Part of the adventure of living in the center of the United States is the weather.
Winds and weather fronts approach from any direction. (Okay, from the East is rare.) During the winter cold arctic air attacks from the North. Then it’s pushed away by some warm air with Gulf moisture. Add a system from the Pacific after it’s shed moisture over the Western mountains. You have a virtual stew of weather — a place where on one day you can have snow, ice, rain, and sunshine.
A few weeks ago we had a snow storm — on of those that went into the record books as one of the top five. Since then we’ve had a mix of warmer sunny days, another ration or two of snow to remind us of the season, and rain to hasten the snow melt. Only remnants of the snow and ice linger in the shady places. I found this example on a popular hiking/biking trail.
This couple stays outside and welcomes winter visitors.
Many of their December companions are gone now — stakes pulled from the ground, electric cords wrapped, and all put into a box for the next eleven months. But this pair can stay a little longer.
January needs a few bright spots. Perhaps it’s new clothing received at Christmas. Red candles can add a dash of color and a cozy scent to a room. And my personal favorite — comfort food. Chili? Soup?

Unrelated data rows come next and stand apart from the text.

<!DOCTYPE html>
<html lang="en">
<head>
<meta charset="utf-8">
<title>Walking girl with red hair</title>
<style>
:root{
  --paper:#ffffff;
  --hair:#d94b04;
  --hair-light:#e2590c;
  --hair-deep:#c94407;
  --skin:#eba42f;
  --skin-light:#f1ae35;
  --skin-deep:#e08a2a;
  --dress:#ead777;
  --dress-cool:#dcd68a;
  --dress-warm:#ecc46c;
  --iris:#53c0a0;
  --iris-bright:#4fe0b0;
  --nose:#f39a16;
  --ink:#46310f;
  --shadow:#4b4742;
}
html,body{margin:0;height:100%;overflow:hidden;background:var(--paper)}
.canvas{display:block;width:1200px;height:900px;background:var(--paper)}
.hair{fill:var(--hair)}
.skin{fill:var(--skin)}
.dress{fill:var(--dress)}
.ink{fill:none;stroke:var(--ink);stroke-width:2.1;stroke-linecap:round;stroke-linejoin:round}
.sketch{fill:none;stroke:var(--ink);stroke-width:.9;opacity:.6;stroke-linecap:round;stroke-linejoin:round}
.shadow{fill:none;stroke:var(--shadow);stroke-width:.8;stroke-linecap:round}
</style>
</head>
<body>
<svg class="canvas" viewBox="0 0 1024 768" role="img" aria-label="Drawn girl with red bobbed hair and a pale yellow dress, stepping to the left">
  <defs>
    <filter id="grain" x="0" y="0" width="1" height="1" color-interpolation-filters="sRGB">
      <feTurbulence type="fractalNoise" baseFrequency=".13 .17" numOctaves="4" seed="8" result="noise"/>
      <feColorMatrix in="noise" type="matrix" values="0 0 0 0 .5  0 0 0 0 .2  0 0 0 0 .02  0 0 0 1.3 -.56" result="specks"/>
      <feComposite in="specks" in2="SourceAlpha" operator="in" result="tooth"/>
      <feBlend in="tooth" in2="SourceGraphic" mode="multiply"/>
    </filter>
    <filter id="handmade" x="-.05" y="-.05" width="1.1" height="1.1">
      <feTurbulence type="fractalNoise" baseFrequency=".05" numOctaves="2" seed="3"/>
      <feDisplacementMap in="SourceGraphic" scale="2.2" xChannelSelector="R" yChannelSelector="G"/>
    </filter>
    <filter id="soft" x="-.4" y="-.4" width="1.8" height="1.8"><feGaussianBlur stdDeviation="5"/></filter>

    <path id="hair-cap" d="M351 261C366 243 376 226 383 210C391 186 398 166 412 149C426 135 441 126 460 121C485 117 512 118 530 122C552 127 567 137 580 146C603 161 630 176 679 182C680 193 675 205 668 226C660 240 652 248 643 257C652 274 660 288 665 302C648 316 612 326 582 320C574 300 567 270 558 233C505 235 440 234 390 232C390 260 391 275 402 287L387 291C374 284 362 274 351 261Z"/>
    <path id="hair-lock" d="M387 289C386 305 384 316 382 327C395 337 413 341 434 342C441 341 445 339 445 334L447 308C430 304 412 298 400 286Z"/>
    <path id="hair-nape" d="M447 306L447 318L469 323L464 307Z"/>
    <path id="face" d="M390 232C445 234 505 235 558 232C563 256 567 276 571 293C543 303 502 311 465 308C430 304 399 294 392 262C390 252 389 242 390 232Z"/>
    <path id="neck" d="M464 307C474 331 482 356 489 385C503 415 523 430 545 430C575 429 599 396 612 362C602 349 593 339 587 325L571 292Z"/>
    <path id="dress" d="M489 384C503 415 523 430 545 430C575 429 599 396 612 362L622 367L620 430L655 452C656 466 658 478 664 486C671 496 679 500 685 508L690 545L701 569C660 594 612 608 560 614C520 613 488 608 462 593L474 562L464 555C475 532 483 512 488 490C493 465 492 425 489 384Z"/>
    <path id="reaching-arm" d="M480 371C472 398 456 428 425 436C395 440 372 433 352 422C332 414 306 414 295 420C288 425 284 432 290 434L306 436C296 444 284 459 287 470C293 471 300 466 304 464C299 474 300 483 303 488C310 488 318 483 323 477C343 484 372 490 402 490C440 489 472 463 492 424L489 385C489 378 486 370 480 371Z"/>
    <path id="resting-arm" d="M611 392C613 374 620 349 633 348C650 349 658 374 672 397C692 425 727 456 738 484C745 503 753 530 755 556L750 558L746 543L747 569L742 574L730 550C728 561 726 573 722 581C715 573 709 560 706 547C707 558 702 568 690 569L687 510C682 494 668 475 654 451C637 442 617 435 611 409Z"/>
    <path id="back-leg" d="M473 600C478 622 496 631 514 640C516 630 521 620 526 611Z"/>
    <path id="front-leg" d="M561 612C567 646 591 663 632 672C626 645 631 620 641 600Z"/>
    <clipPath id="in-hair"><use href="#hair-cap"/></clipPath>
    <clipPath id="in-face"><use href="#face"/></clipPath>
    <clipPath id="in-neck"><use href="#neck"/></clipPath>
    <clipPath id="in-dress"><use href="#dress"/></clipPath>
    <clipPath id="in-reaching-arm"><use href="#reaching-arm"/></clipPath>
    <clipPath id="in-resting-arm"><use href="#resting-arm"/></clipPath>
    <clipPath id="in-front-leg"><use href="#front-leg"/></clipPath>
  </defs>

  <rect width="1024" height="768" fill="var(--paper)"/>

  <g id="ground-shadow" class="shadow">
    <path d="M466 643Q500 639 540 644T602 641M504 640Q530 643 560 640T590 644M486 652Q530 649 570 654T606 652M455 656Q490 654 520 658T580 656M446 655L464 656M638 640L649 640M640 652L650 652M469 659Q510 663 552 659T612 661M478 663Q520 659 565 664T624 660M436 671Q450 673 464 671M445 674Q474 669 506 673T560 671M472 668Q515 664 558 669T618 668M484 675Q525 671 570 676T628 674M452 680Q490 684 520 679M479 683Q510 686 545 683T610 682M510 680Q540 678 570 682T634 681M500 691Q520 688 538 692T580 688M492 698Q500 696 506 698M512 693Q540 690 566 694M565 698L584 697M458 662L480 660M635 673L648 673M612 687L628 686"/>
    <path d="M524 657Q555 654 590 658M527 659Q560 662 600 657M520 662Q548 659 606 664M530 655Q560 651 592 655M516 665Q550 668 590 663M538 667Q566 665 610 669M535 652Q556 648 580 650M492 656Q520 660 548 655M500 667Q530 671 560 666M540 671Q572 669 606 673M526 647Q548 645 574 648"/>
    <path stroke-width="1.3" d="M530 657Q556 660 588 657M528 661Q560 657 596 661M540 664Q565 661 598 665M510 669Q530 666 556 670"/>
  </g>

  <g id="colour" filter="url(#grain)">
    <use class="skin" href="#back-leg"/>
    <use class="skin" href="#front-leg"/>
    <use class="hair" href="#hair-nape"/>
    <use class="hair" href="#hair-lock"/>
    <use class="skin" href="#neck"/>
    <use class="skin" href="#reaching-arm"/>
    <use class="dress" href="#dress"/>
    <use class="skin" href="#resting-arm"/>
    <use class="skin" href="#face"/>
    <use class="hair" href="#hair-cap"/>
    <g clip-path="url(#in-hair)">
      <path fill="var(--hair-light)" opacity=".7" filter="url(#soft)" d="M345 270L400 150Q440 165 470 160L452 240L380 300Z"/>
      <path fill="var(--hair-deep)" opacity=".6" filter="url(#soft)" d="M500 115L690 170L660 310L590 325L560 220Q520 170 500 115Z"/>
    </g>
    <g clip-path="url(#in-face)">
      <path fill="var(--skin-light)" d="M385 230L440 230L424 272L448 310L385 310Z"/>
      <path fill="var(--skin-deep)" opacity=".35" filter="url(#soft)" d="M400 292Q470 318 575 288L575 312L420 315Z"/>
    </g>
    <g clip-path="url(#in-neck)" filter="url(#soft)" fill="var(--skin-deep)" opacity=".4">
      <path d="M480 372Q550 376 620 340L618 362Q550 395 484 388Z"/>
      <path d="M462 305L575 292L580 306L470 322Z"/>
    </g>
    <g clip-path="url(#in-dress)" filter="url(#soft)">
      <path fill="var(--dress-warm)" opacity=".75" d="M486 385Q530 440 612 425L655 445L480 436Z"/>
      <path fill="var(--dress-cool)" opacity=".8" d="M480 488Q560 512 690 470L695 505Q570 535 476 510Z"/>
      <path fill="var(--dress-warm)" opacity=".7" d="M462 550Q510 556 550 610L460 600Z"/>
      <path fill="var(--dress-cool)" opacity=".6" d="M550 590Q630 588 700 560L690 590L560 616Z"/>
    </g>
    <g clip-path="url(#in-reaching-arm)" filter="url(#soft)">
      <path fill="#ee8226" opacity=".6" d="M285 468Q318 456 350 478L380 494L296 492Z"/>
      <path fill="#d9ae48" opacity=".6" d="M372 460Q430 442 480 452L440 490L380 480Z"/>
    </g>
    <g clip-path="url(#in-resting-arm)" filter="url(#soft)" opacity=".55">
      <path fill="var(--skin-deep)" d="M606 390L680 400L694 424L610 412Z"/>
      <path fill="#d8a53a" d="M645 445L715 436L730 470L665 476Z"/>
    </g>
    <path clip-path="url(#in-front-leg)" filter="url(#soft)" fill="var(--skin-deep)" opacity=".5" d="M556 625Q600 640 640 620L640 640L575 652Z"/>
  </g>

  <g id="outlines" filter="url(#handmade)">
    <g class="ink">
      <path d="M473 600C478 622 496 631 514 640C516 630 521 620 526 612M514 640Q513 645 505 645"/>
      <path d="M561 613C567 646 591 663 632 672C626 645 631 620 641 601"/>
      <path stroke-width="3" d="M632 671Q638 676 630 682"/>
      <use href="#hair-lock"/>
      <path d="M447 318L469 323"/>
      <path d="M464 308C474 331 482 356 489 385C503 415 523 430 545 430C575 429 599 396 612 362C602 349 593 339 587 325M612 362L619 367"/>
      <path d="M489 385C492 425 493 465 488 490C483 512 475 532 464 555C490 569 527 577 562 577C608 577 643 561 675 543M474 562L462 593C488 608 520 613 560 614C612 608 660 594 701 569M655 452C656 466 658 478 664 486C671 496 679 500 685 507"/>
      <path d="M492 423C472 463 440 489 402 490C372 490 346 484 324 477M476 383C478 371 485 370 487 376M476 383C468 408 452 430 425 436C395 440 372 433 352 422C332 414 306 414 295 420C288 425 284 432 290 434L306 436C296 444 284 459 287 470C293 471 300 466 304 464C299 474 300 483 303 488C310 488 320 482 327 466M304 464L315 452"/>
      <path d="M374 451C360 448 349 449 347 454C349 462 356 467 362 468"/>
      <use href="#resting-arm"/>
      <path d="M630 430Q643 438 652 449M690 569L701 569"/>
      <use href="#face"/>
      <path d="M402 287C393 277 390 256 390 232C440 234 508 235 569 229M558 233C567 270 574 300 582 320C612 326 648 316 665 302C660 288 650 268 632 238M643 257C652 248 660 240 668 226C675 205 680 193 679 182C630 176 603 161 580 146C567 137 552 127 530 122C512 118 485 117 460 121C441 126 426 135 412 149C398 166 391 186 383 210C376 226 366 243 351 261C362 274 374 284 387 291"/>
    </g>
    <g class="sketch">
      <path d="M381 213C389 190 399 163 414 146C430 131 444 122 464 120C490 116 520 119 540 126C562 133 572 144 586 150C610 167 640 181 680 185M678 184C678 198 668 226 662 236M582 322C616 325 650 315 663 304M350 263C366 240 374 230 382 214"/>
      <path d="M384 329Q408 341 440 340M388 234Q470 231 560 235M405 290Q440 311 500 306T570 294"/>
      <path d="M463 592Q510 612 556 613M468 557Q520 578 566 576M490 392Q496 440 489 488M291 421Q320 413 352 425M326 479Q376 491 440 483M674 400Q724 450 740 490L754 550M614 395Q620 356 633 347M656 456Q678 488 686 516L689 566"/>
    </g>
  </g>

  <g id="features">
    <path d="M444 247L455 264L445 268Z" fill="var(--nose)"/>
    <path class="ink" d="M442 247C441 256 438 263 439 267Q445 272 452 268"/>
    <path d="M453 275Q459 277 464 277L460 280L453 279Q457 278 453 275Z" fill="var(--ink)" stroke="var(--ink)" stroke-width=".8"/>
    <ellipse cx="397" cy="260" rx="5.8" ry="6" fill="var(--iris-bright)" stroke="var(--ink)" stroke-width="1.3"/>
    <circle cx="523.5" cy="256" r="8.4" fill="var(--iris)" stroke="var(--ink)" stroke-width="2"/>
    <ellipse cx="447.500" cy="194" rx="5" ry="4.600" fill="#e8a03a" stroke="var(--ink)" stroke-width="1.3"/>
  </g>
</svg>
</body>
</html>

Mashed potatoes beside grilled meat?
Let the welcoming committee greet you, invite you to come inside to warm your toes and nose and enjoy one or more winter pleasure.